8 Symptoms of Bronchitis

Acute bronchitis is one of the most common respiratory illnesses. It is a condition where the bronchial tubes, the passages that transport air from the trachea to the lungs, become infected and inflamed. It differs from chronic bronchitis, which may last months or years and is due to a permanent respiratory disease like COPD or cystic fibrosis. The acute version normally lasts two to three weeks, though in rare cases, it may extend up to three months. Ninety-percent of cases are caused by a viral infection. This means antibiotic treatment is not effective against it. The main aim of treatment is to manage the symptoms and prevent the condition from worsening. There are an estimated 14.2 million cases of it diagnosed every year in the United States. The economic impact of the sickness is considerable with $3.5 billion spent on hospitalizations for bronchitis. While most cases do not respond to antibiotics, there are still several important steps a person can take to prevent or reduce the severity of a case of bronchitis. This is why it’s important to be aware of the eight signs common to bronchitis. This will help a person quickly recognize the onset of it and prevent the sickness from becoming serious.

1. Dry Cough
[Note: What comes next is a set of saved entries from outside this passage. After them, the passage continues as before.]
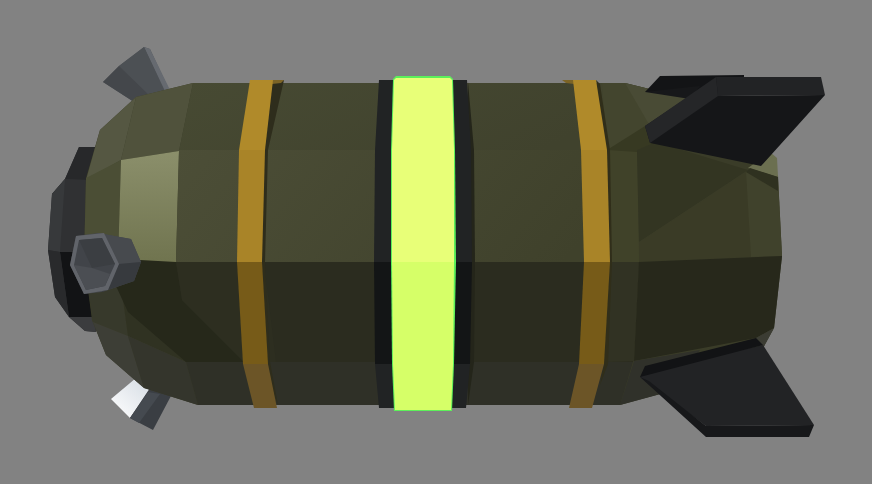
<!DOCTYPE html>
<html lang="en">
<head>
<meta charset="utf-8">
<title>Low-poly bomb</title>
<style>
:root {
  --backdrop: #828282;
  --olive-top: #43452f;
  --olive-mid: #474932;
  --olive-low: #2b2c1f;
  --olive-base: #2f3027;
  --band-top: #b08a2a;
  --band-mid: #a98428;
  --band-low: #775b18;
  --band-base: #6c5527;
  --collar: #212324;
  --collar-low: #131516;
  --glow-top: #e8ff78;
  --glow-low: #d6ff68;
  --glow-edge: #5cf05a;
  --fin: #151618;
  --fin-light: #222325;
}
html, body { margin: 0; background: var(--backdrop); }
body { width: 872px; height: 484px; overflow: hidden; }
svg { display: block; }
.olive-top { fill: var(--olive-top); }
.olive-low { fill: var(--olive-low); }
.olive-base { fill: var(--olive-base); }
.band-top { fill: var(--band-top); }
.band-mid { fill: var(--band-mid); }
.band-low { fill: var(--band-low); }
.band-base { fill: var(--band-base); }
.collar { fill: var(--collar); }
.collar-low { fill: var(--collar-low); }
.fin { fill: var(--fin); }
.fin-light { fill: var(--fin-light); }
</style>
</head>
<body>
<svg width="872" height="484" viewBox="0 0 872 484" role="img" aria-label="Low-poly olive bomb with amber bands, a glowing lime ring and dark tail fins">
  <defs>
    <linearGradient id="hull-top" x1="0" x2="1" y1="0" y2="0.3">
      <stop offset="0" stop-color="#474a33"/><stop offset="1" stop-color="#40422d"/>
    </linearGradient>
    <linearGradient id="hull-mid" x1="0" x2="1" y1="0" y2="0.2">
      <stop offset="0" stop-color="#4c4e37"/><stop offset="1" stop-color="#3f412b"/>
    </linearGradient>
    <linearGradient id="shine" x1="0" x2="0" y1="0" y2="1">
      <stop offset="0" stop-color="#8b8f6b"/><stop offset="1" stop-color="#70744f"/>
    </linearGradient>
    <linearGradient id="steel" x1="0" x2="1" y1="0" y2="1">
      <stop offset="0" stop-color="#4a4d51"/><stop offset="1" stop-color="#54575c"/>
    </linearGradient>
    <linearGradient id="glint" x1="0" x2="1" y1="1" y2="0">
      <stop offset="0" stop-color="#ffffff"/><stop offset="1" stop-color="#d3dae2"/>
    </linearGradient>
  </defs>

  <rect id="backdrop" width="872" height="484" fill="#828282"/>

  <g id="rear-prongs">
    <polygon points="103,82 119,66 144,47 150,49 170,92 134,102" fill="url(#steel)"/>
    <polygon points="144,47 150,49 172,94 165,91" fill="#666a70"/>
    <polygon points="119,66 144,47 164,90 148,94" fill="#4c5054"/>
    <polygon points="103,82 119,66 148,94 134,102" fill="#44474b"/>
    <polygon points="111,399 136,378 153,388 130,418" fill="url(#glint)"/>
    <polygon points="130,418 150,388 172,394 153,430" fill="#3a3e43"/>
    <polygon points="130,418 148,392 160,394 139,423" fill="#454a50"/>
  </g>

  <g id="nose-cap">
    <polygon points="79,147 96,147 110,200 110,300 96,332 85,331 69,317 55,297 48,250 52,194 65,179" fill="#2c2d2f"/>
    <polygon points="79,147 96,147 88,180 65,179" fill="#27282a"/>
    <polygon points="65,179 88,180 86,252 60,252 52,194" fill="#303133"/>
    <polygon points="52,194 65,179 60,252 48,250" fill="#37393b"/>
    <polygon points="60,252 90,252 94,317 69,317" fill="#121315"/>
    <polygon points="48,250 60,252 69,317 55,297" fill="#292a2c"/>
    <polygon points="69,317 94,317 96,332 85,331" fill="#3b3c3e"/>
  </g>

  <g id="hull">
    <polygon id="hull-outline" points="193,83 625,83 686,98 760,150 778,176 782,256 774,328 762,350 660,394 620,405 198,405 144,388 106,355 92,320 84,260 86,178 100,130 136,97" fill="#3a3c28"/>

    <g id="nose-facets">
      <polygon points="136,97 193,83 179,151 121,160" fill="#50523c"/>
      <polygon points="100,130 136,97 121,160 86,180" fill="#555742"/>
      <polygon points="86,178 121,160 118,262 84,260" fill="#4b4e35"/>
      <polygon points="121,160 179,151 176,262 118,262" fill="url(#shine)"/>
      <polygon points="84,260 118,262 128,336 93,322" fill="#37392b"/>
      <polygon points="118,262 176,262 186,362 128,336" fill="#303222"/>
      <polygon points="93,322 128,336 144,388 106,355" fill="#3d3e36"/>
      <polygon points="128,336 186,362 198,405 144,388" fill="#34352c"/>
    </g>

    <g id="main-facets">
      <polygon points="193,83 625,83 637,150 179,151" fill="url(#hull-top)"/>
      <polygon points="179,150 637,150 639,262 176,262" fill="url(#hull-mid)"/>
      <polygon class="olive-low" points="176,262 639,262 633,362 186,362"/>
      <polygon class="olive-base" points="186,362 633,362 620,405 198,405"/>
      <polygon points="140,260 176,262 182,300 244,362 186,362 128,312 116,286" fill="#26281a"/>
      <polygon points="182,300 244,362 276,362 264,262 176,262" fill="#2d2e20"/>
    </g>

    <g id="tail-facets">
      <polygon points="609,150 637,150 639,262 610,262" fill="#404229"/>
      <polygon points="610,262 639,262 634,361 606,362" fill="#313223"/>
      <polygon points="625,83 686,98 644,130 607,150 602,83" fill="#43452e"/>
      <polygon points="625,83 686,98 650,126" fill="#494b35"/>
      <polygon points="607,150 645,126 656,142 637,152" fill="#373922"/>
      <polygon points="637,150 656,142 748,170 639,242" fill="#333522"/>
      <polygon points="639,242 746,172 752,257 639,262" fill="#3a3b26"/>
      <polygon points="746,172 778,178 782,256 751,257" fill="#40422c"/>
      <polygon points="748,168 770,152 777,158 778,177" fill="#6b6f50"/>
      <polygon points="746,172 750,168 778,177 778,191" fill="#2f3120"/>
      <polygon points="639,262 782,256 774,328 756,338 634,361" fill="#27281b"/>
      <polygon points="774,328 762,350 756,338" fill="#3b3c33"/>
      <polygon points="634,361 700,350 668,392 620,405" fill="#30312a"/>
    </g>
  </g>

  <g id="front-band">
    <polygon points="272,83 284,80 268,150 265,262 270,362 278,405 262,362 260,262 264,150" fill="#2e2d1c"/>
    <polygon points="270,80 284,80 281,83 272,84" fill="#7c6426"/>
    <polygon class="band-top" points="250,80 273,80 265,150 239,150"/>
    <polygon class="band-mid" points="239,150 265,150 262,262 237,262"/>
    <polygon class="band-low" points="237,262 262,262 268,364 243,364"/>
    <polygon class="band-base" points="243,364 268,364 277,408 254,408"/>
  </g>

  <g id="rear-band">
    <polygon points="562,80 576,80 574,84 566,83" fill="#7c6426"/>
    <polygon points="596,80 600,84 610,150 612,262 608,364 600,385 604,364 608,262 605,150" fill="#302e1a"/>
    <polygon class="band-top" points="573,80 596,80 607,150 581,150"/>
    <polygon class="band-mid" points="581,150 607,150 610,262 584,262"/>
    <polygon class="band-low" points="584,262 610,262 604,364 579,364"/>
    <polygon class="band-base" points="579,364 604,364 592,408 569,408"/>
  </g>

  <g id="collar">
    <polygon points="468,82 474,150 475,262 474,362 468,405" fill="#24251a"/>
    <polygon class="collar" points="379,80 467,80 471,150 472,262 374,262 375,150"/>
    <polygon class="collar-low" points="374,262 472,262 470,364 375,364"/>
    <polygon class="collar" points="375,364 470,364 466,408 379,408"/>
  </g>

  <g id="glow-ring">
    <polygon points="396,76 450,76 453,79 455,150 456,262 454,364 452,411 394,411 392,364 391,262 391,150 393,79" fill="#5cf05a"/>
    <polygon points="396,78 450,78 452,80 454,150 454,262 392,262 392,150 394,80" fill="#e8ff78"/>
    <polygon points="392,262 454,262 453,364 451,410 395,410 393,364" fill="#d6ff68"/>
  </g>

  <g id="upper-fin">
    <polygon points="660,76 744,75 744,80 700,92 645,92" fill="#131416"/>
    <polygon points="645,92 700,86 690,99" fill="#17181a"/>
    <polygon class="fin" points="718,77 719,96 825,95 761,166 650,143 645,126"/>
    <polygon class="fin-light" points="716,77 821,77 825,95 718,96"/>
    <polygon points="716,77 718,96 650,143 645,126" fill="#252628"/>
  </g>

  <g id="lower-fin">
    <polygon class="fin-light" points="645,372 763,345 814,425 706,426 640,377"/>
    <polygon points="640,377 645,366 756,338 763,345" fill="#121315"/>
    <polygon points="640,377 649,381 706,426 814,425 809,437 706,437" fill="#17181a"/>
  </g>

  <g id="front-prong">
    <polygon points="98,233 131,239 141,262 134,281 102,292 84,294 70,265 76,236" fill="#44474b"/>
    <polygon points="98,233 131,239 141,262 119,264" fill="#474a4e"/>
    <polygon points="119,264 141,262 134,281 102,292" fill="#373a3e"/>
    <polygon points="76,236 104,233 119,264 108,290 84,294 70,265" fill="#61646a"/>
    <polygon points="79,240 102,238 115,264 105,286 86,290 74,265" fill="#414449"/>
    <polygon points="79,240 102,238 115,264 92,268" fill="#3b3e42"/>
    <polygon points="74,265 92,268 110,274 105,286 86,290" fill="#4b4e53"/>
  </g>
</svg>
</body>
</html>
The main symptom of bronchitis is a dry cough which usually occurs with the onset of the sickness. When the cough persists for five days or longer, it is a clear sign of the sickness and warrants a visit with the doctor. A cough is the body’s defense mechanism to expel a foreign substance from its airways. Thus, a persistent cough is the body’s normal response to rid itself of the infection in the bronchial tubes. Bronchitis usually results from an upper respiratory infection that moves to the lower respiratory system. The lining of the bronchial tubes becomes irritated and inflamed due to infection, which then causes a person to cough. The coughing can also worsen the condition of the infected bronchial tubes. Dr. Benjamin Wedro writes, “Cough is a very violent action that results in dynamic collapse of the airways. This collapse results in the walls of the airways banging against one another. This action of cough can cause further inflammation and help perpetuate the problem by sustaining and increasing inflammation.” Dr. Sanjay Sethi, medical professor at the University at Buffalo explains why the cough remains even after a person begins to get better. “Cough is the last symptom to subside and often takes 2 to 3 weeks or even longer to do so. Viruses can damage the epithelial cells lining the bronchi, and the body needs time to repair the damage. Even after the other symptoms of bronchitis subside, the cough can linger on. This is due to the damage done by the virus to the airways,” he writes.